*Exercise aim*: Output the data below exactly, images excluded.

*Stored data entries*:
◆ ◆ ◆ ◆ ◆ ◆ ◆

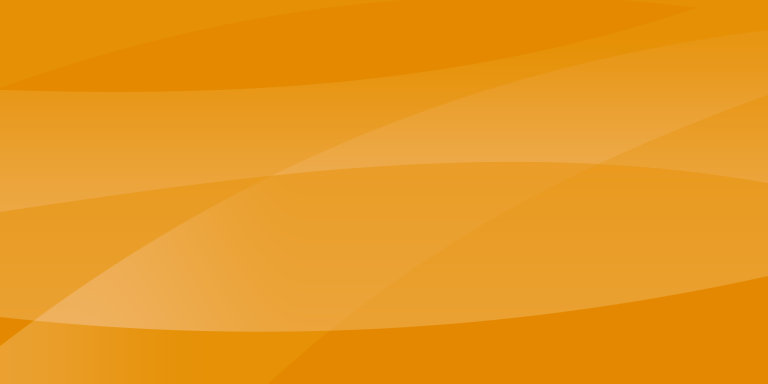
Write a Shadertoy shader that draws this background.

```glsl
// Layered amber waves: broad bands bounded by polynomial curves, crossed by a
// rising translucent ribbon. Each region sets one tone value, and a shared
// ramp turns that tone from deep orange into pale amber.

// Antialiased coverage of the area where the signed height is positive.
float cover(float height) {
    return clamp(0.5 + height / fwidth(height), 0.0, 1.0);
}

// Height of a cubic curve with coefficients in rising order.
float curve(float x, vec4 c) {
    return c.x + x * (c.y + x * (c.z + x * c.w));
}

// Deep orange at 0, pale amber at 1; blue joins only in the lighter tones.
vec3 amber(float tone) {
    return vec3(0.89 + 0.045 * tone, 0.53 + 0.15 * tone, 0.41 * max(tone - 0.2, 0.0));
}

void mainImage(out vec4 fragColor, in vec2 fragCoord) {
    // The canvas spans 0..2 across and 0..1 upwards.
    vec2 p = fragCoord / iResolution.xy * vec2(2.0, 1.0);

    // Coverage above each wave edge
    float aboveCrest = cover(p.y - curve(p.x, vec4(0.771, 0.36, -0.135, 0.0)));
    float aboveUpper = cover(p.y - curve(p.x, vec4(0.766, -0.0332, 0.0457, 0.0206)));
    float aboveMiddle = cover(p.y - curve(p.x, vec4(0.448, 0.15, -0.0048, -0.0257)));
    float aboveLower = cover(p.y - curve(p.x, vec4(0.1745, -0.1129, 0.0831, 0.0)));

    // Ribbon between two rising curves
    float ribbonTop = curve(p.x, vec4(0.099, 0.77, -0.2159, 0.0183));
    float ribbonBase = curve(p.x - 0.698, vec4(0.0, 0.92, -0.36, 0.075));
    float ribbon = cover(ribbonTop - p.y) * cover(p.y - ribbonBase);

    // Tones of the bands, with the ribbon's extra light in each
    float floorTone = 0.02 + ribbon * mix(0.64, 0.24, smoothstep(0.0, 0.55, p.x));
    float lowerTone = 0.5 + 0.45 * clamp(0.55 - p.y, 0.0, 0.4)
                    + ribbon * mix(0.42, 0.08, smoothstep(0.2, 0.8, p.x));
    float upperTone = mix(0.85, 0.25, smoothstep(0.0, 1.0, clamp((p.y - 0.45) / 0.45, 0.0, 1.0)) * 0.3
                    + 0.7 * clamp((p.y - 0.45) / 0.45, 0.0, 1.0))
                    + ribbon * mix(0.19, 0.13, smoothstep(0.65, 0.9, p.y));
    float topTone = mix(0.06, 0.25, aboveCrest);

    // Stack the bands from the floor upwards
    vec3 color = mix(amber(floorTone), amber(lowerTone), aboveLower);
    color = mix(color, amber(upperTone), aboveMiddle);
    color = mix(color, amber(topTone), aboveUpper);
    fragColor = vec4(color, 1.0);
}
```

◆ ◆ ◆ ◆ ◆ ◆ ◆

*The completed task*:
Write a Shadertoy shader that draws this background.

```glsl
// Layered amber waves: broad bands bounded by polynomial curves, crossed by a
// rising translucent ribbon. Each region sets one tone value, and a shared
// ramp turns that tone from deep orange into pale amber.

// Antialiased coverage of the area where the signed height is positive.
float cover(float height) {
    return clamp(0.5 + height / fwidth(height), 0.0, 1.0);
}

// Height of a cubic curve with coefficients in rising order.
float curve(float x, vec4 c) {
    return c.x + x * (c.y + x * (c.z + x * c.w));
}

// Deep orange at 0, pale amber at 1; blue joins only in the lighter tones.
vec3 amber(float tone) {
    return vec3(0.89 + 0.045 * tone, 0.53 + 0.15 * tone, 0.41 * max(tone - 0.2, 0.0));
}

void mainImage(out vec4 fragColor, in vec2 fragCoord) {
    // The canvas spans 0..2 across and 0..1 upwards.
    vec2 p = fragCoord / iResolution.xy * vec2(2.0, 1.0);

    // Coverage above each wave edge
    float aboveCrest = cover(p.y - curve(p.x, vec4(0.771, 0.36, -0.135, 0.0)));
    float aboveUpper = cover(p.y - curve(p.x, vec4(0.766, -0.0332, 0.0457, 0.0206)));
    float aboveMiddle = cover(p.y - curve(p.x, vec4(0.448, 0.15, -0.0048, -0.0257)));
    float aboveLower = cover(p.y - curve(p.x, vec4(0.1745, -0.1129, 0.0831, 0.0)));

    // Ribbon between two rising curves
    float ribbonTop = curve(p.x, vec4(0.099, 0.77, -0.2159, 0.0183));
    float ribbonBase = curve(p.x - 0.698, vec4(0.0, 0.92, -0.36, 0.075));
    float ribbon = cover(ribbonTop - p.y) * cover(p.y - ribbonBase);

    // Tones of the bands, with the ribbon's extra light in each
    float floorTone = 0.02 + ribbon * mix(0.64, 0.24, smoothstep(0.0, 0.55, p.x));
    float lowerTone = 0.5 + 0.45 * clamp(0.55 - p.y, 0.0, 0.4)
                    + ribbon * mix(0.42, 0.08, smoothstep(0.2, 0.8, p.x));
    float upperTone = mix(0.85, 0.25, smoothstep(0.0, 1.0, clamp((p.y - 0.45) / 0.45, 0.0, 1.0)) * 0.3
                    + 0.7 * clamp((p.y - 0.45) / 0.45, 0.0, 1.0))
                    + ribbon * mix(0.19, 0.13, smoothstep(0.65, 0.9, p.y));
    float topTone = mix(0.06, 0.25, aboveCrest);

    // Stack the bands from the floor upwards
    vec3 color = mix(amber(floorTone), amber(lowerTone), aboveLower);
    color = mix(color, amber(upperTone), aboveMiddle);
    color = mix(color, amber(topTone), aboveUpper);
    fragColor = vec4(color, 1.0);
}
```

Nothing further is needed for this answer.